What the task requires: Where does the string "family" occur in the entries below? Copy every line where it does.
Provided material below:
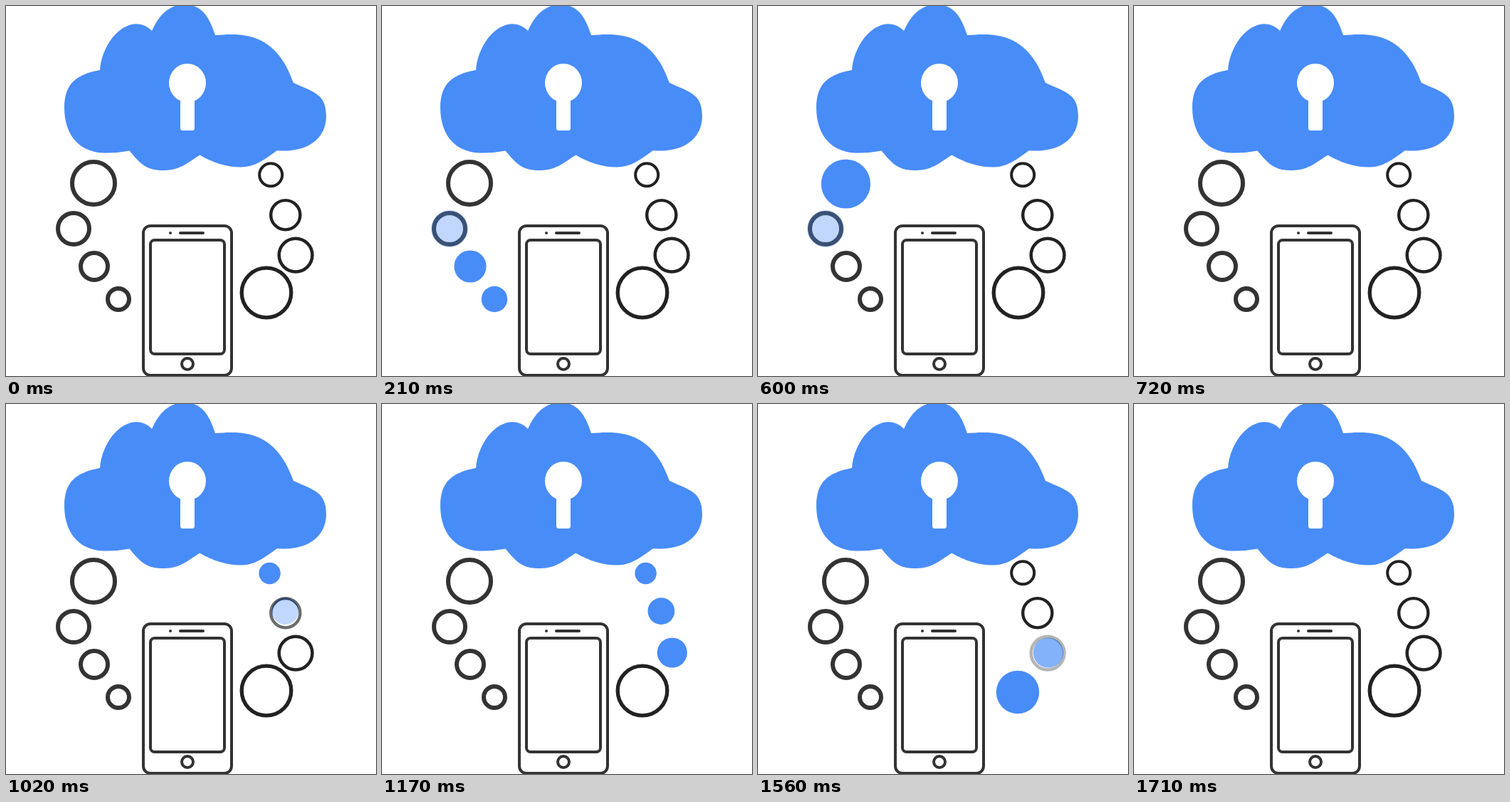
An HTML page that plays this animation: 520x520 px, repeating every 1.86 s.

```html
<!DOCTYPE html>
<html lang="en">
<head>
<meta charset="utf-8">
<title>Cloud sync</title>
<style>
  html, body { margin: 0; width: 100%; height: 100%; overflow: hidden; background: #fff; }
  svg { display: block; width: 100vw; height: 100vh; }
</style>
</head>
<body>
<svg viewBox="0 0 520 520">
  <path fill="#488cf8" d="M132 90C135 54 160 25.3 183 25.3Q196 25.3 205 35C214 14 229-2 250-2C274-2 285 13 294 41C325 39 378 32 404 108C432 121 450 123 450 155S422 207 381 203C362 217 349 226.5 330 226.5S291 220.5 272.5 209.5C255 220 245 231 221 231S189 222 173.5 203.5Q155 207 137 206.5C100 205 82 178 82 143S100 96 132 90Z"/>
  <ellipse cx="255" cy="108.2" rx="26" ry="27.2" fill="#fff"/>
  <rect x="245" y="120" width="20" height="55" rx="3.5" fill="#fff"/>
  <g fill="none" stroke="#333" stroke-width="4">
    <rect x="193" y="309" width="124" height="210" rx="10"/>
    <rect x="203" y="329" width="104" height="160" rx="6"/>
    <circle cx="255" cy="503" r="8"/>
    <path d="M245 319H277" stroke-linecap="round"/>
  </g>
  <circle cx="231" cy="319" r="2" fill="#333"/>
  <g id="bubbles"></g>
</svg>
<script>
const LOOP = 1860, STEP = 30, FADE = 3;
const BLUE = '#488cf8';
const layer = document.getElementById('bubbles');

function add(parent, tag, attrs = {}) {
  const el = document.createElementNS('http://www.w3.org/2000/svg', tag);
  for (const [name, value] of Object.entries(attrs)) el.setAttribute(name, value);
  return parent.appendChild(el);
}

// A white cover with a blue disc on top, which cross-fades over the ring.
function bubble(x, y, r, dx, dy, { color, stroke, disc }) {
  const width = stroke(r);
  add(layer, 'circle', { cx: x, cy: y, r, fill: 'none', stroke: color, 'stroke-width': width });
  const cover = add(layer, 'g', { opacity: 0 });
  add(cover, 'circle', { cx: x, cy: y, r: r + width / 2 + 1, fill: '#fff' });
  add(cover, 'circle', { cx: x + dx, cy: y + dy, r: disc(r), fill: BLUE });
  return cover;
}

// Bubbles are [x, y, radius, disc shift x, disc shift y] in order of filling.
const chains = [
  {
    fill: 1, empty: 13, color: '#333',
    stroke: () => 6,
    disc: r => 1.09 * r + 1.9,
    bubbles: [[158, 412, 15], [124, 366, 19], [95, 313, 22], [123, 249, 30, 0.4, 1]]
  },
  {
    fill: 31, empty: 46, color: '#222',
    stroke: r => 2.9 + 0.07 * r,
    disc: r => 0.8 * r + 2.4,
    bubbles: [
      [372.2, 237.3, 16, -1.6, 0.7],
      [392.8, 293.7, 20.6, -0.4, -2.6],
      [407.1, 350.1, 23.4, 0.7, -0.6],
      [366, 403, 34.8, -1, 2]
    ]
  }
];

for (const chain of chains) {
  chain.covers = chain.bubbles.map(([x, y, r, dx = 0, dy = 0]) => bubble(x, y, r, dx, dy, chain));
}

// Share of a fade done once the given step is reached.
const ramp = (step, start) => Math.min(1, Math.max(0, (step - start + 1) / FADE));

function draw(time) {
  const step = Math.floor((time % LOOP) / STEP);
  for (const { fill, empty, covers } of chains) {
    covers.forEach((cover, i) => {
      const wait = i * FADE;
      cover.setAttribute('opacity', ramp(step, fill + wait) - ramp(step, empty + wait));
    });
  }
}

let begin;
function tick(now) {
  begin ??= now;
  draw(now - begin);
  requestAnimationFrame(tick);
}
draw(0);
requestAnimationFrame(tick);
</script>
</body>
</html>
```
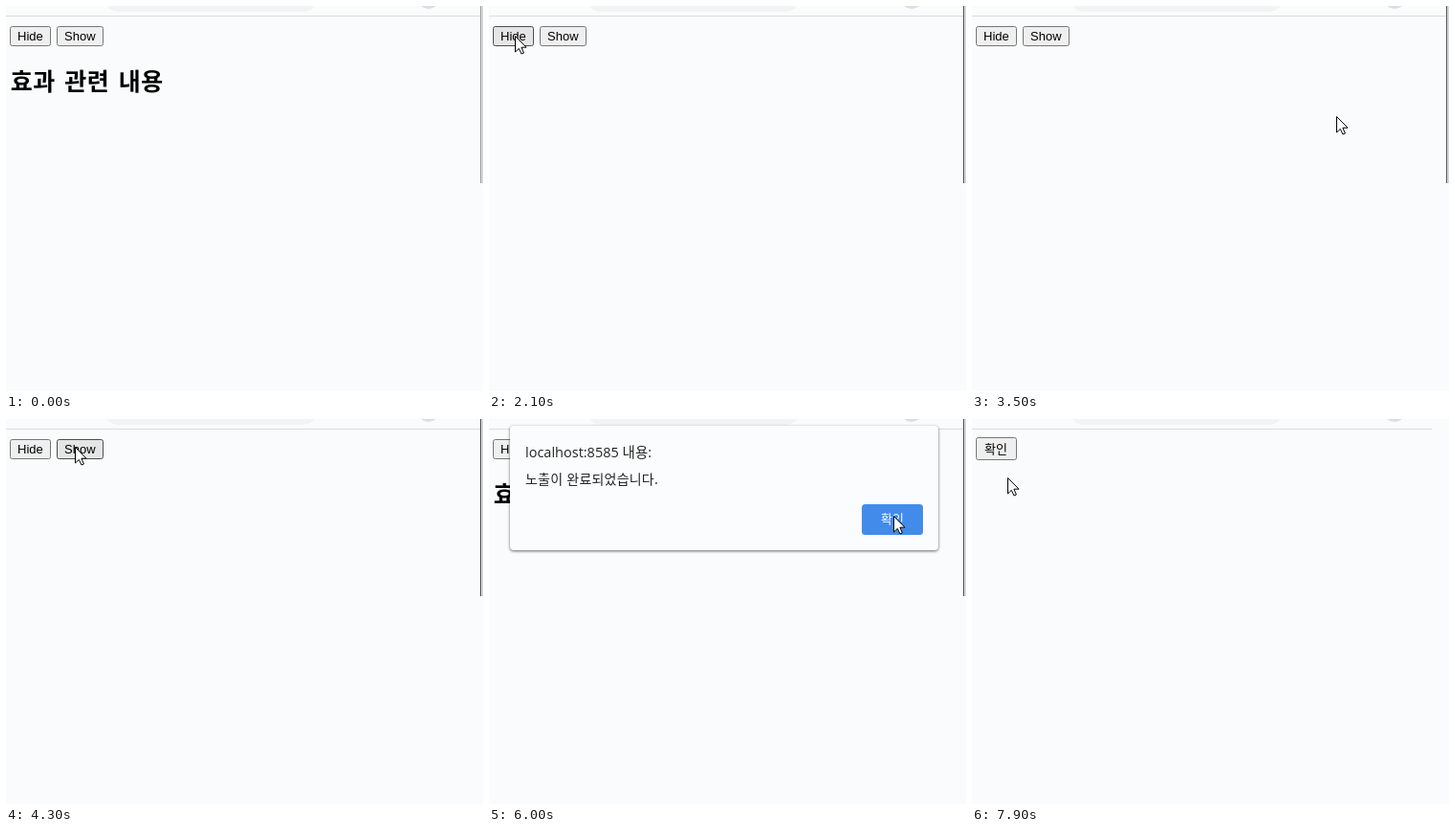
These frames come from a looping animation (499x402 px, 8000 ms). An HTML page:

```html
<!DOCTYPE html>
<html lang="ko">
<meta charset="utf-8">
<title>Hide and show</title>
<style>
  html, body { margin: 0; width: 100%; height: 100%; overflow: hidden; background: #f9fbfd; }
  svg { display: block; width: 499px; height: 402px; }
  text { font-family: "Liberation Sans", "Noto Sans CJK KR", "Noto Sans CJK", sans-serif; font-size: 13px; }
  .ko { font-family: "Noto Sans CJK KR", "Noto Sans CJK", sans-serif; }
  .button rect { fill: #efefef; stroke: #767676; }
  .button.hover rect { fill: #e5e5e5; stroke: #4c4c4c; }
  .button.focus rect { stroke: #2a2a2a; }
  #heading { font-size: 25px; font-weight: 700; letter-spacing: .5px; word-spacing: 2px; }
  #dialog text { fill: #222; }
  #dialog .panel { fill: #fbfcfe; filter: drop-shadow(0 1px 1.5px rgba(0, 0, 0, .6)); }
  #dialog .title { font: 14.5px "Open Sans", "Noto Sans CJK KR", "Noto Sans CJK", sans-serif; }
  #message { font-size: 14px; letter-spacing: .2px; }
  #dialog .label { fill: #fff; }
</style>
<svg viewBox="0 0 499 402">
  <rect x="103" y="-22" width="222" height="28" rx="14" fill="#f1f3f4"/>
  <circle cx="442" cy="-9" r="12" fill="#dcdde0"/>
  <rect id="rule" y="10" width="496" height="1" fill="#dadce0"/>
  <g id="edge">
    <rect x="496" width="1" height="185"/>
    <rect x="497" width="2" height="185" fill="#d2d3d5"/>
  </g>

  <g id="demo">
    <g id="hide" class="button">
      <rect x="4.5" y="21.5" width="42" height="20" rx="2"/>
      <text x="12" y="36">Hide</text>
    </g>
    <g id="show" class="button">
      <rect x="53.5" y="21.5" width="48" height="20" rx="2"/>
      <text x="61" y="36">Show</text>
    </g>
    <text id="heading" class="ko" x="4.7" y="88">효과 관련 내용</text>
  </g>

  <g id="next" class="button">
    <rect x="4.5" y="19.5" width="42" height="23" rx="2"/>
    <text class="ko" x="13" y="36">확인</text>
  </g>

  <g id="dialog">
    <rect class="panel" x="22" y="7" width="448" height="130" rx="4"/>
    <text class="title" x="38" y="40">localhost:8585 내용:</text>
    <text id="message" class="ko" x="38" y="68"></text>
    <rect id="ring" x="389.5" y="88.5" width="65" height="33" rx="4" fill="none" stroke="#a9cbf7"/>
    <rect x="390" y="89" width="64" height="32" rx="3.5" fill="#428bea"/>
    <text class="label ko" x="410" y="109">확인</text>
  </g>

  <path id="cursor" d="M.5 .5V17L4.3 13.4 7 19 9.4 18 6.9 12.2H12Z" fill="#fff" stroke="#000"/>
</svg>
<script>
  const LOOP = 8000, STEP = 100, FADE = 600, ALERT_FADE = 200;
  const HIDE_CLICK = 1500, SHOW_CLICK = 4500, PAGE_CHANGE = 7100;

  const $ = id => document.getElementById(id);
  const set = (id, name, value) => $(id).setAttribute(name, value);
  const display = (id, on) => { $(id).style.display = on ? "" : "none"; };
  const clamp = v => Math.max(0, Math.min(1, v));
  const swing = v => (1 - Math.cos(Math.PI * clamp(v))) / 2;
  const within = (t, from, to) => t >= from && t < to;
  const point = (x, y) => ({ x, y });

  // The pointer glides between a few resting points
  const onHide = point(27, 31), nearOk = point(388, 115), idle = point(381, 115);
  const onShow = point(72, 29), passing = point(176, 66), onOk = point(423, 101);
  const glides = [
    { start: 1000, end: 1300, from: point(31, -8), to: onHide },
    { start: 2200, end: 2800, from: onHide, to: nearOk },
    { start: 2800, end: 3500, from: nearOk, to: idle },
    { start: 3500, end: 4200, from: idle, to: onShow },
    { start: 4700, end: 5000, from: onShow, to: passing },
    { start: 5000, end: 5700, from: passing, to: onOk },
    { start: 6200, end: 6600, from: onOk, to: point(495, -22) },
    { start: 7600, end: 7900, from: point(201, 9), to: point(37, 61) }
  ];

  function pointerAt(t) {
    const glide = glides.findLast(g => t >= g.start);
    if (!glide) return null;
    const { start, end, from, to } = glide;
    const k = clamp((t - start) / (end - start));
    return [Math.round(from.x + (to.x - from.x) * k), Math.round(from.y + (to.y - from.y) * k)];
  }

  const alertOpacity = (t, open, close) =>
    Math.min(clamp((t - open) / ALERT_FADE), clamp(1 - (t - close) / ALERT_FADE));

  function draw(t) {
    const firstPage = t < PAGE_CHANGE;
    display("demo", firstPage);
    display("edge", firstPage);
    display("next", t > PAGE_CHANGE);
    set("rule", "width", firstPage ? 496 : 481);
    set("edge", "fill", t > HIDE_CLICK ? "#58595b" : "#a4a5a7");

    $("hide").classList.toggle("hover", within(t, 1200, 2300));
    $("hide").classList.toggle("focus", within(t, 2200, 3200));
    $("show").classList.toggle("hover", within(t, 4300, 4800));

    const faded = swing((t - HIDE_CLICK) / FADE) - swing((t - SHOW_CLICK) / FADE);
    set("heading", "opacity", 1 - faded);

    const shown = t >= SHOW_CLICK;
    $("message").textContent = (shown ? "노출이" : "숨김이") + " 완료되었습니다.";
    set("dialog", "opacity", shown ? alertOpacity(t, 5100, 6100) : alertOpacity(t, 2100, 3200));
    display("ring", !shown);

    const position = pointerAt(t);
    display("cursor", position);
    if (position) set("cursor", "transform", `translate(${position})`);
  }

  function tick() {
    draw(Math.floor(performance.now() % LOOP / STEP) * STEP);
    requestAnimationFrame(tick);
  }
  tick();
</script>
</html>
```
End of Provided material.
Response for this exercise:
  text { font-family: "Liberation Sans", "Noto Sans CJK KR", "Noto Sans CJK", sans-serif; font-size: 13px; }
  .ko { font-family: "Noto Sans CJK KR", "Noto Sans CJK", sans-serif; }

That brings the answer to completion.